It’s also an excellent place for dinner, and the owners put on a lavish spread for us. As we stagger out at the end of the evening, a massive steak and several bottles of wine heavier, Matt lights a cigarette and looks up at the sky. “You can see the stars - shit, it’s totally cleared! Tomorrow is going to be bluebird."
Thankfully the previous evening’s promise outweighs the following morning’s headache, and it’s enough to drag me out of bed before dawn. Matt’s not wrong. The sky is crystal clear, and as we walk back over to Le Monal and revive ourselves with breakfast, we’re treated to the stunning sight of the sun breaking over the Tarentaise, its light slowly snaking its way down the valley, making the new snow sparkle as it goes. “Today is not going to suck," says Matt.
As fast as Pete is, he’s also a technically excellent driver, and I’m very glad he’s behind the wheel and not me as we tackle the difficult snow-covered slope up towards the resort of St Foy proper. This small ski area is truly something special – it has only four lifts, but these offer access to a vast amount of off-piste terrain. There are open faces, narrow couloirs, steep tree runs and mellow sidecountry hits. Basically whatever level you’re at, if you’re into powder, this place is paradise.
We’re guided once again by Colin of Evolution 2, and after the tantalising glimpse of the potential he’d given us the previous year, it’s clear that he’s stoked to be able to show us the goods properly. A short hike takes us up to the top of the Col du Granier, from where we drop into an open powder field filled with windlips to slash, rocks to drop and rollers to boost off. “Holy shit this is good," I say, barely able to contain my whoops as we carve down the slope.
A few turns through some well-spaced trees, a scramble over a stream and a long run out down a fairly flat path lead us to a tiny village where we encounter several other powder hounds with equally wide grins on their faces. Before long a bus pulls up, and after loading our snowboards and skis on the back, we head up for another go.
The rest of the day is spent lapping the terrain off the lifts, finding fresh pockets of powder almost everywhere we go. By the time we finish our final run, I’m exhausted. It’s only 4.00pm, but I have a bus and then a flight to catch if I want to make it back for work on the Monday morning. It’s been an intense weekend in pursuit of powder, but it’s been an incredible one.

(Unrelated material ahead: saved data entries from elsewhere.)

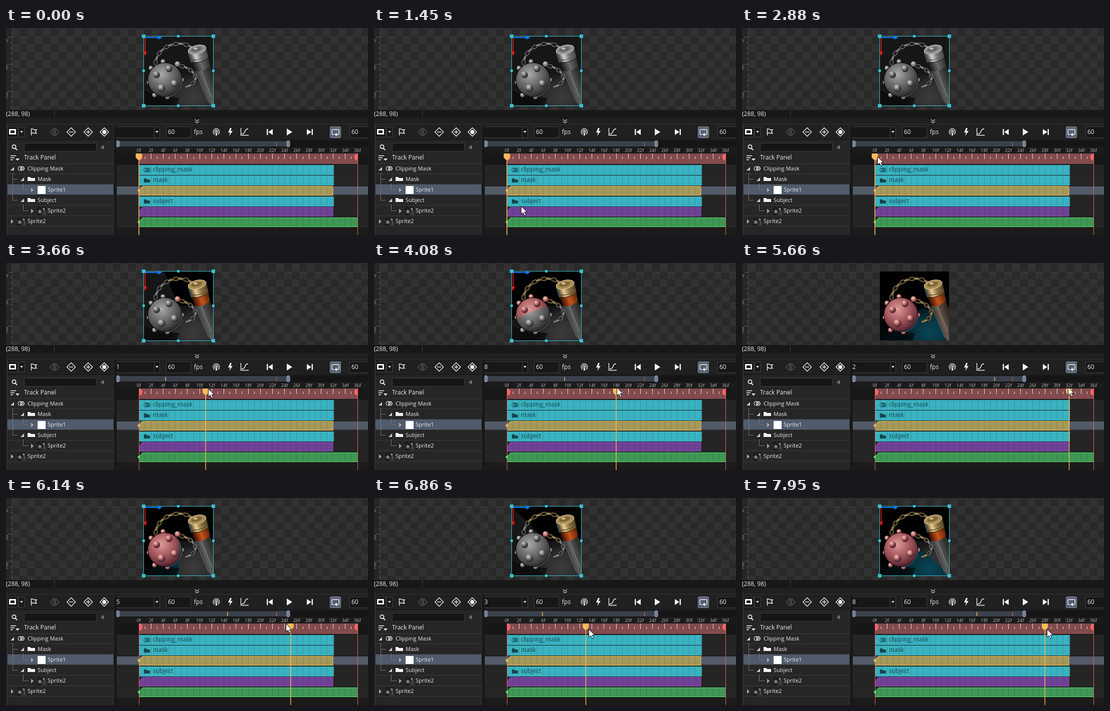
An HTML page that plays this animation: 722x414 px, repeating every 8000 ms.

```html
<!DOCTYPE html>
<html lang="en">
<head>
<meta charset="utf-8">
<title>Clipping mask timeline</title>
<style>
html, body { margin: 0; width: 100%; height: 100%; overflow: hidden; background: #1c1c1c; }
svg { display: block; width: 722px; height: 414px; }
text { font: 12px "Open Sans", "Noto Sans", sans-serif; fill: #ececec; }
.row { font-size: 11px; }
.tick { font-size: 9.3px; fill: #b4b4b4; text-anchor: middle; }
.clip { fill: #17454d; }
.ruler { font-size: 9px; fill: #999; }
.line { fill: none; stroke: #f0f0f0; stroke-width: 1.4; }
.gray { filter: grayscale(1); }
</style>
</head>
<body>
<svg id="stage" viewBox="0 0 722 414" xmlns="http://www.w3.org/2000/svg"></svg>
<script>
const X0 = 265, STEP = 436 / 36;
const stage = document.getElementById('stage');

const rect = (x, y, w, h, fill, more = '') =>
  `<rect x="${x}" y="${y}" width="${w}" height="${h}" fill="${fill}" ${more}/>`;
const path = (d, fill, more = '') => `<path d="${d}" fill="${fill}" ${more}/>`;
const line = (d, color = '#f0f0f0', width = 1.4) =>
  path(d, 'none', `stroke="${color}" stroke-width="${width}"`);
const circle = (x, y, r, fill, more = '') => `<circle cx="${x}" cy="${y}" r="${r}" fill="${fill}" ${more}/>`;
const text = (x, y, s, cls = '') => `<text x="${x}" y="${y}" class="${cls}">${s}</text>`;
const range = (n, fn) => Array.from({ length: n }, (_, i) => fn(i)).join('');
const frameX = f => X0 + f * STEP;

const defs = `<defs>
  <pattern id="check" x="275" y="17" width="31" height="31" patternUnits="userSpaceOnUse">
    ${rect(0, 0, 31, 31, '#292929')}${rect(0, 0, 15.5, 15.5, '#323232')}${rect(15.5, 15.5, 15.5, 15.5, '#323232')}
  </pattern>
  <radialGradient id="ball" cx=".4" cy=".34" r=".7">
    <stop offset="0" stop-color="#dc9c98"/><stop offset=".4" stop-color="#b2656a"/>
    <stop offset=".75" stop-color="#7c3c45"/><stop offset="1" stop-color="#3c1b24"/>
  </radialGradient>
  <radialGradient id="spike" cx=".4" cy=".35" r=".7">
    <stop offset="0" stop-color="#f6d0c8"/><stop offset=".45" stop-color="#c47a79"/><stop offset="1" stop-color="#6d343c"/>
  </radialGradient>
  <radialGradient id="glow" gradientUnits="userSpaceOnUse" cx="374" cy="140" r="52">
    <stop offset="0" stop-color="#0a5062"/><stop offset=".6" stop-color="#083c4b"/><stop offset="1" stop-color="#03161d"/>
  </radialGradient>
  <linearGradient id="brass" x1="0" x2="1" y1=".3" y2="0">
    <stop offset="0" stop-color="#4b3a20"/><stop offset=".25" stop-color="#e6cf98"/>
    <stop offset=".5" stop-color="#8f7543"/><stop offset="1" stop-color="#382b16"/>
  </linearGradient>
  <linearGradient id="wood" x1="0" x2="1" y1=".3" y2="0">
    <stop offset="0" stop-color="#3c1408"/><stop offset=".4" stop-color="#c9541b"/><stop offset="1" stop-color="#431805"/>
  </linearGradient>
  <linearGradient id="grip" gradientUnits="userSpaceOnUse" x1="383" y1="114" x2="413" y2="103">
    <stop offset="0" stop-color="#241b18"/><stop offset=".4" stop-color="#6c5950"/><stop offset="1" stop-color="#352a26"/>
  </linearGradient>
  <clipPath id="box"><rect x="275" y="17" width="138" height="138"/></clipPath>
  <clipPath id="pie"><path id="sector"/></clipPath>
  <clipPath id="tracks"><rect x="220" y="190" width="502" height="224"/></clipPath>
</defs>`;

// Links alternate between open rings and rings seen edge-on along a cubic curve.
function chain(p, n) {
  const at = (t, i) => (1 - t) ** 3 * p[0][i] + 3 * t * (1 - t) ** 2 * p[1][i]
    + 3 * t * t * (1 - t) * p[2][i] + t ** 3 * p[3][i];
  return range(n, k => {
    const t = (k + .5) / n;
    const turn = Math.atan2(at(t + .03, 1) - at(t - .03, 1), at(t + .03, 0) - at(t - .03, 0)) * 180 / Math.PI;
    const ring = (color, width) => `<ellipse rx="6" ry="${k % 2 ? 1.1 : 3.2}" fill="none" stroke="${color}" stroke-width="${width}"/>`;
    return `<g transform="translate(${at(t, 0)} ${at(t, 1)}) rotate(${turn})">${ring('#1d170d', 3.4)}${ring(k % 2 ? '#b39d6c' : '#806c43', 1.6)}</g>`;
  });
}

const rimSpikes = [[289, 80, 5], [313, 67, 5], [342, 72, 6], [284, 109, 4], [296, 134, 5], [322, 138, 5], [351, 104, 5]];
const faceSpikes = [[324, 80, 5.5], [299, 92, 5.5], [309, 119, 6.5], [335, 110, 6]];

function art(back) {
  return rect(275, 17, 138, 138, back)
    + path('M275 155L340 100L362 88L413 118V155Z', 'url(#glow)', 'opacity=".85"')
    + path('M275 155V125L300 138L346 140L340 155Z', '#020a0e', 'opacity=".7"')
    + chain([[347, 76], [372, 78], [396, 108], [357, 118]], 8)
    + path('M376 84L404 70L413 93V155H409L403 148Z', 'url(#grip)')
    + line('M377 86L404 148', '#17829a', 1) + line('M389 84L410 138', '#837369', 2)
    + path('M371 69L403 58L407 75Q393 89 377 86Z', 'url(#wood)')
    + chain([[298, 73], [299, 39], [343, 18], [374, 41]], 10)
    + path('M363 45L399 36L404 59Q391 70 370 69Z', 'url(#brass)', 'stroke="#1b1409"')
    + line('M369 64Q390 66 403 54', '#5c4927', 1.5)
    + '<ellipse cx="381" cy="43" rx="18" ry="8.5" transform="rotate(-13 381 43)" fill="#a88b53" stroke="#e0cc97"/>'
    + '<ellipse cx="380" cy="42.5" rx="11" ry="4.4" transform="rotate(-13 380 42)" fill="#7c6438"/>'
    + '<ellipse cx="378" cy="41" rx="4" ry="2.3" fill="#cbb382"/>'
    + line('M363 48L370 69', '#1b8ca6', 1.1)
    + rimSpikes.map(s => circle(...s, 'url(#spike)', 'stroke="#1a0b0e"')).join('')
    + circle(317, 103.5, 34, 'url(#ball)', 'stroke="#1a0b0e" stroke-width="1.2"')
    + line('M351 108A35 35 0 0 1 320 138.5', '#1b7d93', 1.1)
    + faceSpikes.map(([x, y, r]) => circle(x + 1.5, y + 2, r + 1, '#5a2a33') + circle(x, y, r, 'url(#spike)')).join('');
}

function viewport() {
  const square = (x, y, s) => rect(x - s / 2, y - s / 2, s, s, '#3ac0d1');
  const ends = [274.5, 413.5], tops = [16.5, 155.5];
  return rect(0, 0, 722, 164, 'url(#check)') + rect(12, 18, 710, 1, '#fff', 'opacity=".06"')
    + rect(0, 0, 12, 164, '#262626') + rect(12, 0, 1, 164, '#454545')
    + range(15, i => rect(i % 5 ? 9 : 5, 18 + i * 10.8, i % 5 ? 3 : 7, 1, '#686868'))
    + [['0', 28], ['50', 84], ['100', 143]].map(([s, y]) => `<text class="ruler" transform="translate(4 ${y}) rotate(-90)">${s}</text>`).join('')
    + `<g clip-path="url(#box)"><g id="art">${art('#010101')}</g>
       <g id="cover" clip-path="url(#pie)"><g class="gray" id="gray">${art('#161616')}</g></g></g>`
    + '<g id="gizmo">' + line('M274.5 16.5H413.5V155.5H274.5Z', '#3ac0d1', 1)
    + line('M277 19H308', '#137cf5', 2) + path('M303 15L312 19L303 23Z', '#137cf5')
    + line('M277.5 19V48', '#e81818', 1.6) + path('M274 47H281L277.5 56Z', '#e81818')
    + ends.map(x => tops.map(y => square(x, y, 7)).join('') + square(x, 85.5, 5)).join('')
    + tops.map(y => square(343.5, y, 5)).join('') + '</g>';
}

function statusBar() {
  return rect(0, 164, 722, 250, '#1c1c1c') + rect(0, 164, 722, 16, '#181818')
    + rect(96, 164, 1, 16, '#3a3a3a') + text(0, 176, '(288, 98)')
    + rect(0, 180, 722, 12, '#202020') + line('M377 183L381 186L385 183M377 187L381 190L385 187', '#ccc', 1.2)
    + rect(0, 192, 722, 1, '#333');
}

const folder = (x, y, w, fill) => path(`M${x} ${y - 4}h5l2 2h${w - 7}v6h${-w}Z`, fill);
const rings = (x, y, color) => circle(x - 2, y, 3.8, 'none', `stroke="${color}" stroke-width="1.2"`)
  + circle(x + 2.5, y, 3.8, color, 'opacity=".35"') + circle(x + 2.5, y, 3.8, 'none', `stroke="${color}" stroke-width="1.2"`);
const opened = (x, y) => path(`M${x + 6} ${y - 3}v7h-7Z`, '#ccc');
const closed = (x, y) => path(`M${x} ${y - 4.5}l5 4.5l-5 4.5Z`, '#aaa');
const thumb = (x, y) => `<g transform="translate(${x} ${y}) scale(.116) translate(-275 -17)" clip-path="url(#box)"><use href="#gray"/></g>`;

function leftPanel() {
  const diamond = (x, s) => line(`M${x - s} 208L${x} ${208 - s}L${x + s} 208L${x} ${208 + s}Z`);
  return rect(2, 193, 212, 221, '#262626') + rect(2, 193, 212, 30, '#202020')
    + rect(214, 193, 7, 221, '#181818') + rect(2, 193, 1, 221, '#3b3b3b') + rect(214, 193, 1, 221, '#363636')
    + rect(3, 198, 20, 20, '#121212', 'stroke="#444"') + rect(25, 198, 12, 20, '#191919', 'stroke="#444"')
    + rect(6, 202, 14, 11, '#f4f4f4') + rect(9, 205, 8, 5, '#181818') + path('M28 206h6l-3 4Z', '#ddd')
    + line('M50.5 201V215M50.5 202.5Q53 201 56 203.5L61 203.5L58.5 207L61 210.5H55L51 209')
    + line('M95 201L88 208L95 215ZM99 201L106 208L99 215Z', '#555', 1.2) + rect(96.5, 200, 1, 16, '#555')
    + diamond(130, 8.5) + line('M126 208H134') + diamond(164, 8.5) + line('M160 208H168M164 204V212')
    + diamond(196, 8.5) + circle(196, 208, 4, '#f4f4f4')
    + rect(3, 223, 211, 1, '#151515')
    + circle(16, 237.5, 3.6, 'none', 'class="line" style="stroke-width:1.7"') + line('M18.7 240.5L22 244', '#f0f0f0', 2)
    + rect(36.5, 230.5, 144, 16, '#151515', 'stroke="#3d3d3d" rx="2"') + path('M195 234v9l-6-4.5Z', '#777')
    + line('M9 255.5H20M9 259.5H17M9 263.5H14', '#f0f0f0', 1.6) + path('M19 261h8l-4 4.5Z', '#f0f0f0')
    + text(36, 263, 'Track Panel')
    + range(6, i => rect(3, 271 + 21 * i, 211, 21, i === 2 ? '#505b6b' : '#262626') + rect(3, 291 + 21 * i, 211, 1, '#3a3a3a'))
    + rect(3, 271, 211, 1, '#3a3a3a')
    + line('M13.5 290V344.5H23M13.5 302.5H23M34.5 311V323.5H45M34.5 353V365.5H45', '#777', 1)
    + opened(10, 281) + rings(30, 281, '#f0f0f0') + text(43, 285, 'Clipping Mask', 'row')
    + opened(30, 302) + folder(43, 302, 15, '#f0f0f0') + text(63, 306, 'Mask', 'row')
    + closed(50, 324) + rect(63, 316, 16, 16, '#fff') + text(83, 327, 'Sprite1', 'row')
    + opened(30, 344) + folder(43, 344, 15, '#f0f0f0') + text(63, 348, 'Subject', 'row')
    + closed(50, 366) + thumb(63, 358) + text(83, 369, 'Sprite2', 'row')
    + closed(10, 387) + thumb(23, 379) + text(43, 390, 'Sprite2', 'row');
}

function rightToolbar() {
  const field = (x, w) => rect(x + .5, 197.5, w, 22, '#171717', 'stroke="#3f3f3f"');
  return rect(221, 193, 501, 30, '#202020')
    + field(214, 92) + rect(295, 198, 1, 22, '#3f3f3f') + path('M298 206h6l-3 4Z', '#ddd')
    + '<text id="digit" x="220" y="212"></text>'
    + field(319, 49) + text(323, 212, '60') + text(375, 212, 'fps')
    + circle(419.5, 207.5, 1.8, '#f0f0f0') + line('M416 213A6.3 6.3 0 1 1 423 213M417 210.3A3.6 3.6 0 1 1 422 210.3', '#f0f0f0', 1.2)
    + path('M418 210h3v5h-3Z', '#f0f0f0')
    + path('M447 200L443 209H447L445 216L452 206H448L450 200Z', '#f0f0f0')
    + line('M468.5 200V214.5H484M470 212Q476 211 477 206Q478 202 483 201.5')
    + rect(520, 202, 2.4, 12, '#f4f4f4') + path('M532 202v12l-9-6Z', '#f4f4f4')
    + path('M560 201v14l11-7Z', '#f4f4f4')
    + path('M600 202v12l9-6Z', '#f4f4f4') + rect(609.6, 202, 2.4, 12, '#f4f4f4')
    + rect(646.5, 197.5, 21, 22, '#566174', 'stroke="#8793a6" rx="2"')
    + line('M654 213H652Q650 213 650 211V205Q650 203 652 203H662Q664 203 664 205V211Q664 213 662 213H659') + path('M660 209.5v7l-5-3.5Z', '#f0f0f0')
    + rect(685.5, 197.5, 40, 22, '#171717', 'stroke="#3f3f3f"') + text(689, 212, '60');
}

function timeline() {
  const grip = x => rect(x - 3, 225.5, 6, 12, '#71809a', 'stroke="#98a6bc" rx="2"');
  const keyed = (y, h, end, fill, edge) => path(`M272 ${y + .5}H${end}V${y + h - .5}H265.5V${y + 9}Z`, fill, `stroke="${edge}"`);
  const grid = (y, n) => range(n, i => rect(Math.floor(frameX(i + 1)), y, 1, 17, '#000', 'opacity=".15"'));
  const dot = (y, fill) => path(`M266.5 ${y - 4.5}l-4.5 4.5l4.5 4.5Z`, fill);
  return rect(221, 223, 501, 191, '#1b1b1b')
    + rect(221, 225, 501, 13, '#151515') + rect(222, 226, 342, 11, '#3a414c')
    + rect(539, 228, 1, 8, '#e06464') + '<rect id="mini" y="228" width="1.5" height="8" fill="#f0ae4a"/>' + grip(223) + grip(563)
    + range(19, i => text(frameX(i * 2), 248, i * 2 + 'f', 'tick'))
    + rect(221, 251, 501, 22, '#171717') + rect(265, 251, 437, 21, '#824b4e')
    + range(37, i => rect(Math.floor(frameX(i)), i % 2 ? 257 : 251, 1, i % 2 ? 5 : 11, '#e6dddd'))
    + path('M265 251h3l4 4v6l-4 4h-3Z', '#f56565') + path('M702 251h-3l-4 4v6l4 4h3Z', '#f56565')
    + range(6, i => rect(221, 274 + 21 * i, 501, 20, i === 2 ? '#2d3036' : '#252525'))
    + rect(221, 317, 501, 16, '#535b68')
    + [274, 295, 337].map(y => rect(265, y, 389, 20, '#3ab2c1') + grid(y + 1, 32)).join('')
    + keyed(316, 19, 652, '#a6985b', '#f2ca4c') + grid(317, 31)
    + keyed(358, 19, 652, '#704296', '#8c51bd') + grid(359, 31)
    + keyed(379, 19, 701.5, '#3f9755', '#52e372') + grid(380, 35)
    + rings(281, 284, '#17454d') + text(293, 287, 'clipping_mask', 'clip')
    + folder(275, 305, 12, '#17454d') + text(293, 308, 'mask', 'clip')
    + folder(275, 347, 12, '#17454d') + text(293, 350, 'subject', 'clip')
    + rect(265, 262, 1, 152, '#e06464') + rect(701, 262, 1, 152, '#e06464')
    + dot(325, '#f2ca4c') + dot(388, '#52e372')
    + '<g id="head">' + rect(0, 260, 1.4, 154, '#f7bb58')
    + path('M-5.5 251H6.5V259L2.5 263.5H-1.5L-5.5 259Z', '#f7bb58') + '</g>';
}

stage.innerHTML = defs + viewport() + statusBar() + leftPanel()
  + '<g clip-path="url(#tracks)">' + rightToolbar() + timeline() + '</g>'
  + path('M0 0V16L3.8 12.6L6.7 18.6L9.4 17.4L6.6 11.6H11.6Z', '#fff', 'id="cursor" stroke="#111" stroke-width="1"');

const part = id => document.getElementById(id);
const digit = part('digit'), mini = part('mini'), head = part('head'),
  cursor = part('cursor'), gizmo = part('gizmo'), cover = part('cover'), sector = part('sector');

// time, updates until the next key, cursor x, cursor y, timeline frame
const keys = [
  [0, 1, 305, 440, 0], [1120, 9, 304, 405, 0], [1890, 1, 270, 257, 0], [2880, 1, 270, 257, 0],
  [2980, 8, 280, 257, 1], [3660, 11, 403, 251, 11], [4590, 6, 625, 246, 29], [5130, 1, 653, 247, 32],
  [5660, 6, 650, 248, 32], [6140, 3, 558, 251, 25], [6410, 5, 498, 256, 19], [6860, 1, 428, 262, 13],
  [7140, 8, 434, 262, 13], [7860, 1, 605, 262, 28], [7950, 1, 608, 262, 28], [8000, 1, 608, 262, 28]
];

function pose(t) {
  const i = keys.findIndex((k, n) => t >= k[0] && t < keys[n + 1][0]);
  const a = keys[i], b = keys[i + 1];
  const p = Math.floor((t - a[0]) / (b[0] - a[0]) * a[1] + 1e-6) / a[1];
  return [2, 3, 4].map(n => a[n] + (b[n] - a[n]) * p);
}

function draw(t) {
  const [x, y, raw] = pose(t), f = Math.round(raw);
  cursor.setAttribute('transform', `translate(${Math.round(x) + .5} ${Math.round(y) + .5})`);
  head.setAttribute('transform', `translate(${frameX(f) - .7} 0)`);
  mini.setAttribute('x', 220.5 + f * 8.83);
  digit.textContent = f > 9 ? f % 10 : '';
  const inside = f < 32 ? 'inline' : 'none';
  gizmo.style.display = cover.style.display = inside;

  // The wipe turns one sixteenth every two frames.
  const start = Math.floor(f / 2);
  const rim = range(17 - start, i => {
    const a = (start + i) * Math.PI / 8;
    return `L${344 + 150 * Math.cos(a)} ${86 - 150 * Math.sin(a)}`;
  });
  sector.setAttribute('d', `M344 86${rim}Z`);
}

function tick(now) {
  draw(now % 8000);
  requestAnimationFrame(tick);
}
draw(0);
requestAnimationFrame(tick);
</script>
</body>
</html>
```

I wave goodbye to Matt and Pete, who are heading on to La Rosiere for their final day, completing the previous year’s trip in reverse. As I ride away on the bus, I’m reminded of something one of Colin’s colleagues, Sylvain, had said the previous year.
He was talking about St Foy, but it could equally have applied to the whole of the Tarentaise: “I’ve been in many resorts, I’ve done many seasons. But the off-piste here blows me away. The accessibility of the terrain off the lift… If you just want to ski, ski, ski this is the place." At the time, with the less-than-ideal conditions, we’d had to take him at his word. But now I can see he’s not wrong. We came back, we saw and we shredded. And damn, did the Tarentaise deliver.
DO IT YOURSELF:
We flew to Geneva on EasyJet, who operate multiple flights daily from London airports.
We stayed with Crystal Ski (crystalski.com) in both La Rosiere (Les Balcons self-catered Apartments) and Val d’Isere (Hotel Auberge St Hubert). On our second trip we stayed at Hotel Le Monal in St Foy.
Our guides all came from Evolution 2 (evolution2.com) who offer ski lessons for all levels as well as guiding services all over the Tarentaise valley and further afield.
Read the rest of The Challenge Issue on Mpora here.